- Give students time to practice Freckle independently.
Before you send home Report Cards, give students time to practice Freckle independently. Many students struggle slightly more than usual on the diagnostic tests, so give them time to prove what they know with independent practice sessions.
- Go to the Report Card page in the Teacher Home.
In order to share report cards with families, you will need to print the reports for the families. Select Reports in the left sidebar, then Math, and then select Report Cards. From there, you have the option to print all report cards to send home with your students.
Showing Families their Student Needs Support
- Call the family to set up a conference on the day you send home Report Cards.
By calling the family the same day that you send home the Report Card, you already have a talking point. Make sure that you state how you would like to set up a meeting to discuss how you can work together in order to ensure their child gets the most out of math class. This way, the conference isn't framed around the shortcomings of a student, but the next steps needed to improve.
- At the conference, start by discussing the Report Card.
Start by discussing the Report Card that was sent home. Answer any questions that the family has and explain what each part of the Report Card means.
Students who are performing below their peers may not have even started working on standards at grade level.
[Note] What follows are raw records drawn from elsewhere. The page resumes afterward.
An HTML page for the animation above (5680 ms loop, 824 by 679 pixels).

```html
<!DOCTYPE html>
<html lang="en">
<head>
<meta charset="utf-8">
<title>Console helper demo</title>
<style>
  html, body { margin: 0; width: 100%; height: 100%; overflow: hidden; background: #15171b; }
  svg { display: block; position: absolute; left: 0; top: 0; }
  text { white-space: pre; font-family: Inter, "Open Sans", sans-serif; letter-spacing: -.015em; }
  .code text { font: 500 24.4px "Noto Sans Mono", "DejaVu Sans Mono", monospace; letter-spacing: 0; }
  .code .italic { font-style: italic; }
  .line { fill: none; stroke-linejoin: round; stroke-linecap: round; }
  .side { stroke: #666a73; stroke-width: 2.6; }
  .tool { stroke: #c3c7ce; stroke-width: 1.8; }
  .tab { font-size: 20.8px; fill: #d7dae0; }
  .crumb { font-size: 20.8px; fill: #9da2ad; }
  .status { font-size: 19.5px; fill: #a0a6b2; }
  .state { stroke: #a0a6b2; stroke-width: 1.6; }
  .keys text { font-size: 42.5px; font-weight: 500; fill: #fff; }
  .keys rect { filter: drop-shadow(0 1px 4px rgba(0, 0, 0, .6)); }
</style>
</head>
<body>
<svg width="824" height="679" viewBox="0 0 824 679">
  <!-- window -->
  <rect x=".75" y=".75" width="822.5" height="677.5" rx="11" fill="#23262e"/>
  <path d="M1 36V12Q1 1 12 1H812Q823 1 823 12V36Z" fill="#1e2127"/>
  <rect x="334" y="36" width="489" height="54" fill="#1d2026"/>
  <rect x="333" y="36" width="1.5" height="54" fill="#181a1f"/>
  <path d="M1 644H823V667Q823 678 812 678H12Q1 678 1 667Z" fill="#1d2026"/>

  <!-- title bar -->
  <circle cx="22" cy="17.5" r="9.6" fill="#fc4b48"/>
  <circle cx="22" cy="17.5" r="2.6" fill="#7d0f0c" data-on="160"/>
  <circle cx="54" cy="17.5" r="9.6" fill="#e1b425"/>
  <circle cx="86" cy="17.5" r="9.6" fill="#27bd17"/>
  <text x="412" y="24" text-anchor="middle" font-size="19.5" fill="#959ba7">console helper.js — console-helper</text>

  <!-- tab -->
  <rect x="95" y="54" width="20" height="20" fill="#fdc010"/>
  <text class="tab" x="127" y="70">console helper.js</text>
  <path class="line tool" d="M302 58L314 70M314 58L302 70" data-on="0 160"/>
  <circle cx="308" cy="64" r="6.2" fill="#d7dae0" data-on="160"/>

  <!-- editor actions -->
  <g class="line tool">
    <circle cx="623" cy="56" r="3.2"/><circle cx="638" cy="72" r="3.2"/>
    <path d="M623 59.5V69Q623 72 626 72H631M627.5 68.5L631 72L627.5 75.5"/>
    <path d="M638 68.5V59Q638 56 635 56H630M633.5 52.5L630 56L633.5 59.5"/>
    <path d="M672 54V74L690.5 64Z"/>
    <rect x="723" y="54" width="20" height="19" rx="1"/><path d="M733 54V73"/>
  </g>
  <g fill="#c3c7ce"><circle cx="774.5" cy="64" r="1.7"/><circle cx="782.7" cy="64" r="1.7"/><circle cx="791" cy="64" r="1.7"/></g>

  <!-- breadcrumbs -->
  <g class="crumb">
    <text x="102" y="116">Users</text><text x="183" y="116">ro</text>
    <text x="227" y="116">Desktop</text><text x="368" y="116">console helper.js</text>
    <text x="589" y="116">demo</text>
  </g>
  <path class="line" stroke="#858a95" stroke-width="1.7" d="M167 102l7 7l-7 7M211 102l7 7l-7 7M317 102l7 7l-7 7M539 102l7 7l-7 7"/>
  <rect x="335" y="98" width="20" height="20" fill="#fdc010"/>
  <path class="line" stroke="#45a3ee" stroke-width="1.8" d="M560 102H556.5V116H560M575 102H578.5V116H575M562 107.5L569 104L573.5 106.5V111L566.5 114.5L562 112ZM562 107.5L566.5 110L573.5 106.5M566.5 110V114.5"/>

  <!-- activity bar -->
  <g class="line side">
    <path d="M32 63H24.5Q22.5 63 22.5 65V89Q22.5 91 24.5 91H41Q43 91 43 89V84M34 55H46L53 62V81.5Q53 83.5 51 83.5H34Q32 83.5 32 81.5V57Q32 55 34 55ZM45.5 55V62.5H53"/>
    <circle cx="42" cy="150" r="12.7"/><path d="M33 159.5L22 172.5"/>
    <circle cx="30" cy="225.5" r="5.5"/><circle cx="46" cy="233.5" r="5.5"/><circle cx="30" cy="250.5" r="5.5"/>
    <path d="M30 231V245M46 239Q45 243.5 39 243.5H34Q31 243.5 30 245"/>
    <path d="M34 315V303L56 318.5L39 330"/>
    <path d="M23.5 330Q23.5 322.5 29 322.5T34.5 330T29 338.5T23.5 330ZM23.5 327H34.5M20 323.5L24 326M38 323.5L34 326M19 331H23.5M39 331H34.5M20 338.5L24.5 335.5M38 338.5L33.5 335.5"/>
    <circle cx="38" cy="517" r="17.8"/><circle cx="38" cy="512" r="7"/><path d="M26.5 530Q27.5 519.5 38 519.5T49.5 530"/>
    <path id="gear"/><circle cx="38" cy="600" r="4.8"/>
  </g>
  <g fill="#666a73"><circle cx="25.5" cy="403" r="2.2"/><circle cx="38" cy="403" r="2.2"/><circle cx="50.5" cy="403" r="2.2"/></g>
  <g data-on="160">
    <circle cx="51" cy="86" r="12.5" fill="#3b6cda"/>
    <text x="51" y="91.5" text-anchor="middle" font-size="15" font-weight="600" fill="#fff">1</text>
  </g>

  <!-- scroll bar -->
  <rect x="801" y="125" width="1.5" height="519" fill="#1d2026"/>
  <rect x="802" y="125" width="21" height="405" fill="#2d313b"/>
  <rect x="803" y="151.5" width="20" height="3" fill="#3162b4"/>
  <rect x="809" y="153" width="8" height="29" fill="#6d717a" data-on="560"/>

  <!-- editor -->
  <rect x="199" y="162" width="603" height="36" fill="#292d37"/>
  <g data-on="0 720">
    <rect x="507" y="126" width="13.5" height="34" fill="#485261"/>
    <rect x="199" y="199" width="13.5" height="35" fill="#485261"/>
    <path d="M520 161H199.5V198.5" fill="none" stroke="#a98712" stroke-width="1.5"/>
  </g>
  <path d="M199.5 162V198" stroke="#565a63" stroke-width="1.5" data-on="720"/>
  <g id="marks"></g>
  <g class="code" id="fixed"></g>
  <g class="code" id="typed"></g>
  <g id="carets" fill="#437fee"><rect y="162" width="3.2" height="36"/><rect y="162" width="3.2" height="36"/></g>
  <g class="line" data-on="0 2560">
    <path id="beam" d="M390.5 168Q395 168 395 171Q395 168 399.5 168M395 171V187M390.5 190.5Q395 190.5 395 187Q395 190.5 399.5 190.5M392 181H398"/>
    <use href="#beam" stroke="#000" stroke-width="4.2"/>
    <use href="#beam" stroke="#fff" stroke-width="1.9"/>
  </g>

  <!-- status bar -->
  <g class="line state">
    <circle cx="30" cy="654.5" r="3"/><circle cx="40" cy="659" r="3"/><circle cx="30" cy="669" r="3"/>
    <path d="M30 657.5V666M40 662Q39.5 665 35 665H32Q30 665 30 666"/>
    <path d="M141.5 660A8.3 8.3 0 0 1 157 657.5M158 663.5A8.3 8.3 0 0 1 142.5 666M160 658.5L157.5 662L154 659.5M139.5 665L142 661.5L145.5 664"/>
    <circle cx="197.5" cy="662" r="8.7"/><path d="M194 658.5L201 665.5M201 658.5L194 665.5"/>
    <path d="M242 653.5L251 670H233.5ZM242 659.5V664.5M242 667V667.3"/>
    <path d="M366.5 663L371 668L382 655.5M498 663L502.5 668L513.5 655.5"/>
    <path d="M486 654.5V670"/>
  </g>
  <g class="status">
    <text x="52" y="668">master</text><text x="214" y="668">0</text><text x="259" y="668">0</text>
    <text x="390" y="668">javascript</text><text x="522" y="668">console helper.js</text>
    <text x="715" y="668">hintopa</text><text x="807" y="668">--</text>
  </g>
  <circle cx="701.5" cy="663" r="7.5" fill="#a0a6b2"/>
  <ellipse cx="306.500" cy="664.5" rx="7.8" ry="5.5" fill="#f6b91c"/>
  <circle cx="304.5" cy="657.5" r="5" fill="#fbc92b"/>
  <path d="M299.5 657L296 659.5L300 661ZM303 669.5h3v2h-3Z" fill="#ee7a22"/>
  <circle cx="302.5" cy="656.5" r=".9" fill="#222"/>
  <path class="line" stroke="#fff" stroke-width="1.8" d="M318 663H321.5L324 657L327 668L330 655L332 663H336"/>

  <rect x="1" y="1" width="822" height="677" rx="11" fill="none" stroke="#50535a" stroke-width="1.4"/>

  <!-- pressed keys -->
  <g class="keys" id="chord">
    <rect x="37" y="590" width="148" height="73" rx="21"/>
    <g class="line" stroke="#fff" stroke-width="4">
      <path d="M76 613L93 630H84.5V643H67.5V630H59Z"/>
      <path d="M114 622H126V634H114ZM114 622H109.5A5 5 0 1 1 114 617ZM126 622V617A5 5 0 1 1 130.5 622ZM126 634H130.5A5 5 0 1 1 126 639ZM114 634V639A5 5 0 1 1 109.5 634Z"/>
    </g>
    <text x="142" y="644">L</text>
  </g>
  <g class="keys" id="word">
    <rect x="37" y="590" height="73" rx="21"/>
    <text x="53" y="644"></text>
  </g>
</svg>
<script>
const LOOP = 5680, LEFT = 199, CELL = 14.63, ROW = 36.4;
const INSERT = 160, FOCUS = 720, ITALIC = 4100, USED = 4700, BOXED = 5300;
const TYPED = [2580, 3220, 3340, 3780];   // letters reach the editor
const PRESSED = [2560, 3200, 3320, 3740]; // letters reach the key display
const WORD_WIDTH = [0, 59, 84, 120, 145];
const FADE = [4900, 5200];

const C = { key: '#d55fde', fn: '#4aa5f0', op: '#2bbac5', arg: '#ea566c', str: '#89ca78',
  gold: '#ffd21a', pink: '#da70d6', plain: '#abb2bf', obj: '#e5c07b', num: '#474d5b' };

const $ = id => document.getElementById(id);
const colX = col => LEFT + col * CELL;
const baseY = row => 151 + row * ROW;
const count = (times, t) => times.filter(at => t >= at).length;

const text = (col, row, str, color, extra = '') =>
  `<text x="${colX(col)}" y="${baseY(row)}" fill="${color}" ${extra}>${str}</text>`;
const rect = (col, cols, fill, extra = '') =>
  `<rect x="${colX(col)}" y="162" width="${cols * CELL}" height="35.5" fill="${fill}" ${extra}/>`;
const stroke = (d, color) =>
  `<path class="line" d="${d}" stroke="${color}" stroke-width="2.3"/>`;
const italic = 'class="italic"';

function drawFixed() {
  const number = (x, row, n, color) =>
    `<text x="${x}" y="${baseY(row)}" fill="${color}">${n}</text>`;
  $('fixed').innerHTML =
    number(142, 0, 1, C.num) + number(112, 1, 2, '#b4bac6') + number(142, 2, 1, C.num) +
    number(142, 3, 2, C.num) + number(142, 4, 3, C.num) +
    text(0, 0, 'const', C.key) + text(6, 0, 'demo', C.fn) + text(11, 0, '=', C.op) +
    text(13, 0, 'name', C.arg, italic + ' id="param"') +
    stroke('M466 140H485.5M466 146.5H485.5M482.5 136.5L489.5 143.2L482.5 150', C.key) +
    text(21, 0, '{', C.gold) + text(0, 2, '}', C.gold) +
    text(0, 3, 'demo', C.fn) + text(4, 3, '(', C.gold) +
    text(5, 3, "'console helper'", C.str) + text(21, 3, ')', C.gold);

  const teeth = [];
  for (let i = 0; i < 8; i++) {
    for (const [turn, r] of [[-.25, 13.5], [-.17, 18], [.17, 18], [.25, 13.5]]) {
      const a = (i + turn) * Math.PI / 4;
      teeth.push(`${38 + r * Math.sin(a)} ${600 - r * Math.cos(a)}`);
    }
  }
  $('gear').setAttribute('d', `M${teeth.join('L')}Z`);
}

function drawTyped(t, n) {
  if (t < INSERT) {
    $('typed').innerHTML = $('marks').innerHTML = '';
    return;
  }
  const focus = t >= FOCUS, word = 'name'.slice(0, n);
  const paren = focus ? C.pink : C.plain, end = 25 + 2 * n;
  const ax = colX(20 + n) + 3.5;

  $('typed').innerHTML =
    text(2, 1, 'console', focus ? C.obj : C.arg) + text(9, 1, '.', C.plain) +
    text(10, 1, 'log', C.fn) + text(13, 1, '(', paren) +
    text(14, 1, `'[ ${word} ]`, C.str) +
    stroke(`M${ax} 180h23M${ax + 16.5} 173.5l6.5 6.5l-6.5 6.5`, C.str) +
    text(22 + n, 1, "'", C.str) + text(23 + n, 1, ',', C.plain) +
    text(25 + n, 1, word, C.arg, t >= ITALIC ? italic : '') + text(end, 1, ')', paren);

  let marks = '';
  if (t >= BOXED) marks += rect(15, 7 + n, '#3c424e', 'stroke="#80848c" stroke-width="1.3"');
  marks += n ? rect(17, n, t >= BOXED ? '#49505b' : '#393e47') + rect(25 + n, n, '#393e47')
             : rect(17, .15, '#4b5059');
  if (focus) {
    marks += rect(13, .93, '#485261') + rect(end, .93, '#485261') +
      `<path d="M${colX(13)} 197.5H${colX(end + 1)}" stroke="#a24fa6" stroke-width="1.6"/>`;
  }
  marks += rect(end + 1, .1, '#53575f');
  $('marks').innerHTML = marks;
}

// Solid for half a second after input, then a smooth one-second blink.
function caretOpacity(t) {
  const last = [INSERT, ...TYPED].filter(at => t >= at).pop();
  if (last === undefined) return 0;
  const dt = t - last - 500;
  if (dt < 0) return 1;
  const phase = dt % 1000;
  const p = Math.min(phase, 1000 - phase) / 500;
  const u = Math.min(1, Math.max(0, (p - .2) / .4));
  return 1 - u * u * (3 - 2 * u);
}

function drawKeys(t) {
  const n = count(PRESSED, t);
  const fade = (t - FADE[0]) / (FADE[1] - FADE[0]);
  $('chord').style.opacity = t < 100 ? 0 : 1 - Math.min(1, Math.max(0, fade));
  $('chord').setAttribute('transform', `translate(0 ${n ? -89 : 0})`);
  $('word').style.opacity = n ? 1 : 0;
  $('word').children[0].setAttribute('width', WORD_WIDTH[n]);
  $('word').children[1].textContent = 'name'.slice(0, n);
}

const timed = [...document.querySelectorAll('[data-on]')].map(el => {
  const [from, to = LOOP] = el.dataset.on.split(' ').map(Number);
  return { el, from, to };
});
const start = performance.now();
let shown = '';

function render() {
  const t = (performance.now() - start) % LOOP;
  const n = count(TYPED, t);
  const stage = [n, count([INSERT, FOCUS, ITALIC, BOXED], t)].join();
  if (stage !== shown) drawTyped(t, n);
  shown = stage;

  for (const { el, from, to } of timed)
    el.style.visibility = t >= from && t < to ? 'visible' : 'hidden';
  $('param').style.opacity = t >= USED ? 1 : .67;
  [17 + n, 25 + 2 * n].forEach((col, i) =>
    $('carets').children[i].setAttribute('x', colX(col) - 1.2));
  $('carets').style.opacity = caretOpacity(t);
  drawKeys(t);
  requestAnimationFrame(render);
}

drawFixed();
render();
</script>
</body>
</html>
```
For this reason, you may want to print out other grade level report cards that better show the student's progress.
- Use the Matrix view for each domain to show the family where the student falls within each particular domain compared to grade level and peer performance (blot out student names).
The Matrix view, found in Reports → Math → Class Grouping report after expanding a domain, can be used to support your claim that a student is behind their peers, and will need lots of help to catch up. If you plan to use the Matrix in a conference, make sure you block out all student names! You cannot share other student data with families, and this should only be used as a way to demonstrate to a family where a child is working compared to peers.
You can remove the names of students using a computer program (such as Photoshop or Paint) and "painting" over the names, or you could print out the matrix and cross off student names so they aren't visible. As you can see above, this Matrix view shows just how far behind Hayes is in the Measurement & Data domain, and can be a powerfully visual to illustrate to Hayes' family that he needs extra support.
- Draw up a plan for all stakeholders—student, family and teacher.
Now that families are aware he is behind, draw up a plan for how to improve. Each stakeholder (student, family and teacher) should leave the conference with clear next steps. Maybe the family will start working with Hayes on his math homework each night, Hayes will start to focus more during math, and the teacher will show up early or stay late to tutor Hayes. No one should ever leave a conference wondering what comes next.
Sample Next Steps for Teacher
- Come in early or stay late to tutor a student
- Create a daily progress report (simply a smiley or frowny face works) to recognize student work and effort that day—signed by the family
- Research resources that a student can use in class and at home to improve
- Hold weekly phone calls or meetings with a student and their family to monitor progress
- Print out notes or other lesson materials for a student to use at home
- Pay more attention during independent practice and math lessons
- Complete all homework by the time it is due
- If you don't know how to solve a problem, ask someone for help instead of guessing
- Set goals for what you want to accomplish this school year
- Spend at least 15 minutes a day practicing math skills—including weekends
- Check student's homework after they complete it each night
- Help student to complete homework each night
- Practice flash cards with student at home throughout the week
- Limit for how much television/video games a student has access to throughout the week
- Keep in closer contact with the teacher about how the student is progressing at home